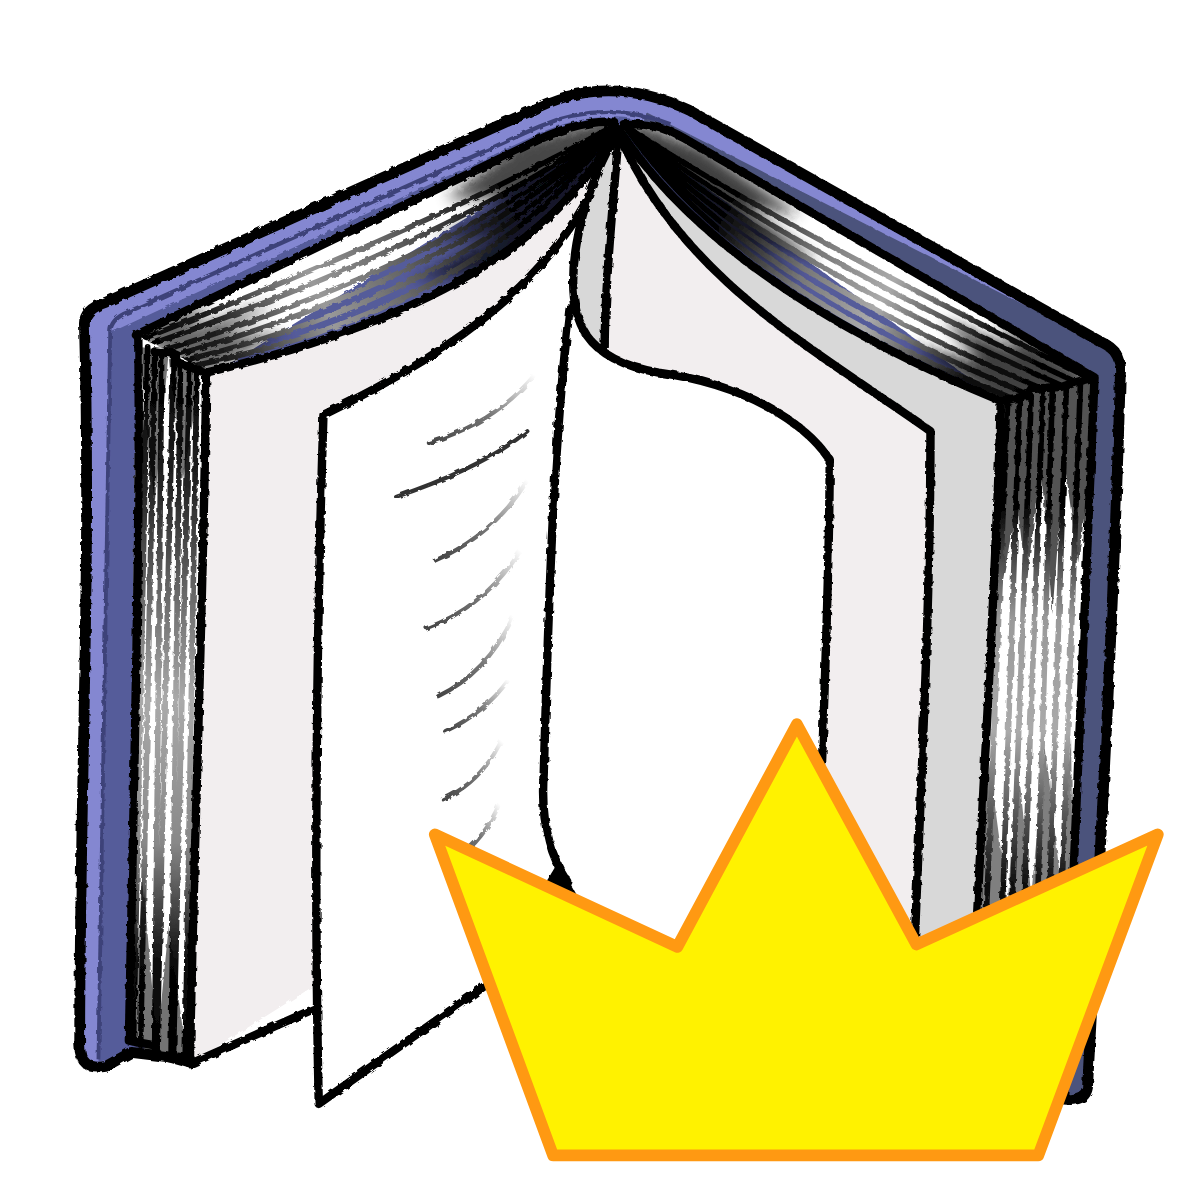
<!DOCTYPE html>
<html lang="en">
<head>
<meta charset="utf-8">
<title>Open book with crown</title>
<style>
:root {
  --paper: #ffffff;
  --page-tint: #f2eeef;
  --page-shade: #d8d8d8;
  --ink: #000000;
  --cover-light: #8487d1;
  --cover-mid: #555b9a;
  --cover-dark: #4c527c;
  --crown-fill: #fff200;
  --crown-line: #ff9912;
}
html, body { margin: 0; padding: 0; background: var(--paper); overflow: hidden; }
.canvas { display: block; width: 1200px; height: 1200px; background: var(--paper); }
.ink { fill: none; stroke: var(--ink); stroke-width: 3.6; stroke-linecap: round; stroke-linejoin: round; }
.ink-outline { stroke-width: 4.6; }
.hair { fill: none; stroke-linecap: round; }
.cover-light { fill: var(--cover-light); }
.cover-mid { fill: var(--cover-mid); }
.cover-dark { fill: var(--cover-dark); }
.paper { fill: var(--paper); }
.tint { fill: var(--page-tint); }
.shade { fill: var(--page-shade); }
.crown { fill: var(--crown-fill); stroke: var(--crown-line); stroke-width: 5; stroke-linejoin: round; }
</style>
</head>
<body>
<svg class="canvas" viewBox="0 0 512 512" role="img" aria-label="An open standing book with a blue cover and a yellow crown in front">
  <defs>
    <filter id="rough" x="-5%" y="-5%" width="110%" height="110%">
      <feTurbulence type="fractalNoise" baseFrequency="0.35" numOctaves="2" seed="4" result="grain"/>
      <feDisplacementMap in="SourceGraphic" in2="grain" scale="1.8"/>
    </filter>
    <filter id="soft" x="-20%" y="-20%" width="140%" height="140%"><feGaussianBlur stdDeviation="3"/></filter>
    <linearGradient id="leftFan" gradientUnits="userSpaceOnUse" x1="262" y1="52" x2="64" y2="150">
      <stop offset="0" stop-color="#000"/><stop offset=".24" stop-color="#000"/>
      <stop offset=".5" stop-color="#666"/><stop offset=".66" stop-color="#999"/>
      <stop offset=".86" stop-color="#222"/><stop offset="1" stop-color="#000"/>
    </linearGradient>
    <linearGradient id="rightFan" gradientUnits="userSpaceOnUse" x1="266" y1="52" x2="450" y2="164">
      <stop offset="0" stop-color="#000"/><stop offset=".26" stop-color="#000"/>
      <stop offset=".46" stop-color="#777"/><stop offset=".62" stop-color="#aaa"/>
      <stop offset=".84" stop-color="#111"/><stop offset="1" stop-color="#000"/>
    </linearGradient>
    <linearGradient id="leftEdge" gradientUnits="userSpaceOnUse" x1="0" y1="145" x2="0" y2="452">
      <stop offset="0" stop-color="#000"/><stop offset=".2" stop-color="#222"/>
      <stop offset=".5" stop-color="#aaa"/><stop offset=".7" stop-color="#888"/>
      <stop offset=".86" stop-color="#111"/><stop offset="1" stop-color="#000"/>
    </linearGradient>
    <linearGradient id="rightEdge" gradientUnits="userSpaceOnUse" x1="0" y1="162" x2="0" y2="430">
      <stop offset="0" stop-color="#000"/><stop offset=".2" stop-color="#000"/>
      <stop offset=".38" stop-color="#999"/><stop offset=".56" stop-color="#aaa"/>
      <stop offset=".8" stop-color="#111"/><stop offset="1" stop-color="#000"/>
    </linearGradient>
    <linearGradient id="scribble" x1="0" y1="1" x2="1" y2="0">
      <stop offset="0" stop-color="#444"/><stop offset=".5" stop-color="#777"/><stop offset="1" stop-color="#fff"/>
    </linearGradient>
    <clipPath id="leftFanClip"><path d="M58 143 L225 62 Q246 51 264 53 C247 88 205 128 88 158 Z"/></clipPath>
    <clipPath id="rightFanClip"><path d="M264 53 Q278 50 292 59 L468 161 L427 171 C366 146 298 108 264 53Z"/></clipPath>
  </defs>

  <g id="book" filter="url(#rough)">
    <g id="cover">
      <path class="cover-light" d="M36 138 Q36 132 45 129 L225 48 Q258 31 294 47 L470 146 Q479 150 478 160 L464 464 Q463 470 454 469 L440 450 L264 60 L60 450 L45 455 Q34 457 34 446 Z"/>
      <path class="cover-mid" d="M47 142 L230 57 Q258 44 286 55 L468 159 L460 450 L264 70 L60 449 L42 453 Z"/>
      <path class="cover-dark" d="M276 48 L470 147 Q479 151 478 160 L464 464 Q463 470 454 469 L440 465 L450 160 L270 58Z"/>
      <path d="M47 142 Q47 136 55 133 L230 54 Q258 42 286 53" fill="none" stroke="#3e4379" stroke-width="1.8"/>
      <path d="M47 142 L42 452" fill="none" stroke="#3e4379" stroke-width="1.6"/>
    </g>

    <g id="left-page-block">
      <path class="paper" d="M58 143 L225 62 Q246 51 264 53 L90 160 L81 454 L55 444Z"/>
      <g id="left-fan" clip-path="url(#leftFanClip)">
        <path d="M266 48 L222 60 L190 85 L218 84 L184 104 L214 99 L176 120 L244 112Z" fill="#000" opacity=".72" filter="url(#soft)"/>
        <path d="M54 142 L90 128 L80 140 L118 129 L95 143 L122 142 L88 160Z" fill="#000" opacity=".6" filter="url(#soft)"/>
        <g class="hair" stroke="url(#leftFan)" stroke-width="2.3">
          <path d="M60 145 Q190 94 263 53"/>
          <path d="M64 147 Q194 102 263 53"/>
          <path d="M68 150 Q198 110 263 53"/>
          <path d="M73 152 Q201 116 263 53"/>
          <path d="M78 154 Q205 123 263 53"/>
          <path d="M83 156 Q209 130 263 53"/>
        </g>
      </g>
      <path class="tint" d="M88 158 C160 142 235 112 264 54 L262 340 L81 454 Z"/>
      <g id="left-edge-lines" class="hair" stroke="url(#leftEdge)" stroke-width="2.4">
        <path d="M63 148 L57 443"/>
        <path d="M66 150 L60 446"/>
        <path d="M69 150 L66 446"/>
        <path d="M74 152 L67 448"/>
        <path d="M77 155 L73 449"/>
        <path d="M81 155 L74 451"/>
        <path d="M84 158 L79 452"/>
      </g>
      <path d="M60 148 L72 150 L66 215 L62 178Z M72 153 L86 158 L78 205Z M56 446 L61 375 L67 446 L72 395 L80 454Z" fill="#000" opacity=".55"/>
      <path class="ink" d="M58 143 L225 62 Q246 51 262 52"/>
      <path class="ink" d="M59 144 C60 220 57 340 55 444 L66 446 L67 450 L81 454 L135 430"/>
      <path class="ink" d="M66 150 L75 151 L76 155 L88 159 C160 142 235 112 263 55"/>
      <path class="ink" d="M88 159 C87 250 83 350 81 454"/>
    </g>

    <g id="right-page-block">
      <path class="paper" d="M264 53 Q278 50 292 59 L468 161 L455 468 L416 400 L427 171Z"/>
      <g id="right-fan" clip-path="url(#rightFanClip)">
        <path d="M262 48 L300 63 L342 92 L318 88 L350 112 L322 103 L344 122 L300 98Z" fill="#000" opacity=".75" filter="url(#soft)"/>
        <path d="M470 163 L424 136 L436 150 L402 136 L418 154 L388 147 L428 174Z" fill="#000" opacity=".75" filter="url(#soft)"/>
        <g class="hair" stroke="url(#rightFan)" stroke-width="2.3">
          <path d="M464 161 Q322 91 266 53"/>
          <path d="M459 163 Q322 99 266 53"/>
          <path d="M452 164 Q320 106 266 53"/>
          <path d="M445 166 Q318 112 266 53"/>
          <path d="M438 168 Q315 117 266 53"/>
          <path d="M432 170 Q313 122 266 53"/>
        </g>
      </g>
      <path class="shade" d="M264 54 C298 108 366 146 427 171 L415 410 L264 400Z"/>
      <path d="M427 171 L467 161 L466 195 L460 240 L454 196 L449 262 L444 196 L438 250 L434 214 L426 258Z" fill="#000" opacity=".68"/>
      <path d="M417 400 L422 325 L430 385 L434 322 L440 382 L446 318 L452 372 L457 315 L458 400Z" fill="#000" opacity=".5"/>
      <g id="right-edge-lines" class="hair" stroke="url(#rightEdge)" stroke-width="2.4">
        <path d="M430 170 L420 410"/>
        <path d="M435 170 L427 410"/>
        <path d="M440 169 L431 410"/>
        <path d="M445 167 L436 410"/>
        <path d="M449 166 L442 410"/>
        <path d="M455 164 L447 410"/>
        <path d="M461 163 L452 410"/>
      </g>
      <path class="ink" d="M266 53 Q280 52 292 59 L467 161 L454 468"/>
      <path class="ink" d="M264 55 C298 108 366 146 427 171 L438 169 L440 166 L453 165 L466 161"/>
      <path class="ink" d="M427 171 C425 250 420 320 416 410"/>
    </g>

    <g id="right-leaf">
      <path class="tint" d="M264 57 C290 118 346 148 397 184 C397 260 393 330 390 410 L250 410 L256 140Z"/>
      <path class="ink" d="M264 57 C290 118 346 148 397 184 C397 260 393 330 390 410"/>
    </g>

    <g id="left-leaf">
      <path class="paper" d="M138 177 C190 152 238 122 260 62 L256 140 L245 372 L250 392 L136 471 C134 380 135 270 138 177Z"/>
      <path class="ink" d="M250 390 L136 471 C134 380 135 270 138 177 C190 152 244 118 262 58"/>
      <g id="page-scribbles" class="hair" stroke="url(#scribble)" stroke-width="1.8">
        <path d="M183 189 Q212 180 228 160"/>
        <path d="M169 212 Q207 199 225 184" stroke="#333"/>
        <path d="M186 239 Q211 228 225 205"/>
        <path d="M182 268 Q207 259 222 235"/>
        <path d="M187 297 Q208 287 219 263"/>
        <path d="M190 312 Q207 304 217 290"/>
        <path d="M189 341 Q205 334 214 316"/>
        <path d="M194 367 Q207 358 213 343"/>
      </g>
    </g>

    <g id="curled-leaf">
      <path d="M262 57 C246 82 241 118 248 136 Q252 146 258 150 Z" fill="#d8d8d8"/>
      <path class="paper" d="M243 130 C247 150 262 156 281 159 C318 164 343 180 354 196 C354 260 350 330 348 410 L250 410 L238 372 Q230 356 232 330 C233 260 236 190 243 130Z"/>
      <path class="ink" d="M348 410 C350 330 354 260 354 196 C343 180 318 164 281 159 C252 154 240 140 246 104 Q250 80 263 57"/>
      <path class="ink" d="M243 132 C236 190 234 260 232 330 Q230 358 242 376"/>
      <path class="ink" d="M264 56 C262 85 258 118 258 148"/>
      <path d="M232 378 L238 368 L246 382Z" fill="#000"/>
    </g>

    <path id="cover-outline" class="ink ink-outline" d="M81 452 L56 449 L45 455 Q34 457 34 446 C34 340 39 240 36 138 Q36 132 45 129 L225 48 Q258 30 294 47 L470 146 Q479 150 478 160 C475 270 469 370 464 464 Q463 470 454 469 L440 466"/>
  </g>

  <path id="crown" class="crown" d="M185.500 356 L289 404 L340 309 L391 403 L494 356 L443 493 L236 493Z"/>
</svg>
</body>
</html>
○ ○ ○ ○ ○ ○ ○
> **Your task**
Each line from the one containing "189 Q212 180" to the end of the listing above should be copied exactly, and nothing else.

> **Answer box**
        <path d="M183 189 Q212 180 228 160"/>
        <path d="M169 212 Q207 199 225 184" stroke="#333"/>
        <path d="M186 239 Q211 228 225 205"/>
        <path d="M182 268 Q207 259 222 235"/>
        <path d="M187 297 Q208 287 219 263"/>
        <path d="M190 312 Q207 304 217 290"/>
        <path d="M189 341 Q205 334 214 316"/>
        <path d="M194 367 Q207 358 213 343"/>
      </g>
    </g>

    <g id="curled-leaf">
      <path d="M262 57 C246 82 241 118 248 136 Q252 146 258 150 Z" fill="#d8d8d8"/>
      <path class="paper" d="M243 130 C247 150 262 156 281 159 C318 164 343 180 354 196 C354 260 350 330 348 410 L250 410 L238 372 Q230 356 232 330 C233 260 236 190 243 130Z"/>
      <path class="ink" d="M348 410 C350 330 354 260 354 196 C343 180 318 164 281 159 C252 154 240 140 246 104 Q250 80 263 57"/>
      <path class="ink" d="M243 132 C236 190 234 260 232 330 Q230 358 242 376"/>
      <path class="ink" d="M264 56 C262 85 258 118 258 148"/>
      <path d="M232 378 L238 368 L246 382Z" fill="#000"/>
    </g>

    <path id="cover-outline" class="ink ink-outline" d="M81 452 L56 449 L45 455 Q34 457 34 446 C34 340 39 240 36 138 Q36 132 45 129 L225 48 Q258 30 294 47 L470 146 Q479 150 478 160 C475 270 469 370 464 464 Q463 470 454 469 L440 466"/>
  </g>

  <path id="crown" class="crown" d="M185.500 356 L289 404 L340 309 L391 403 L494 356 L443 493 L236 493Z"/>
</svg>
</body>
</html>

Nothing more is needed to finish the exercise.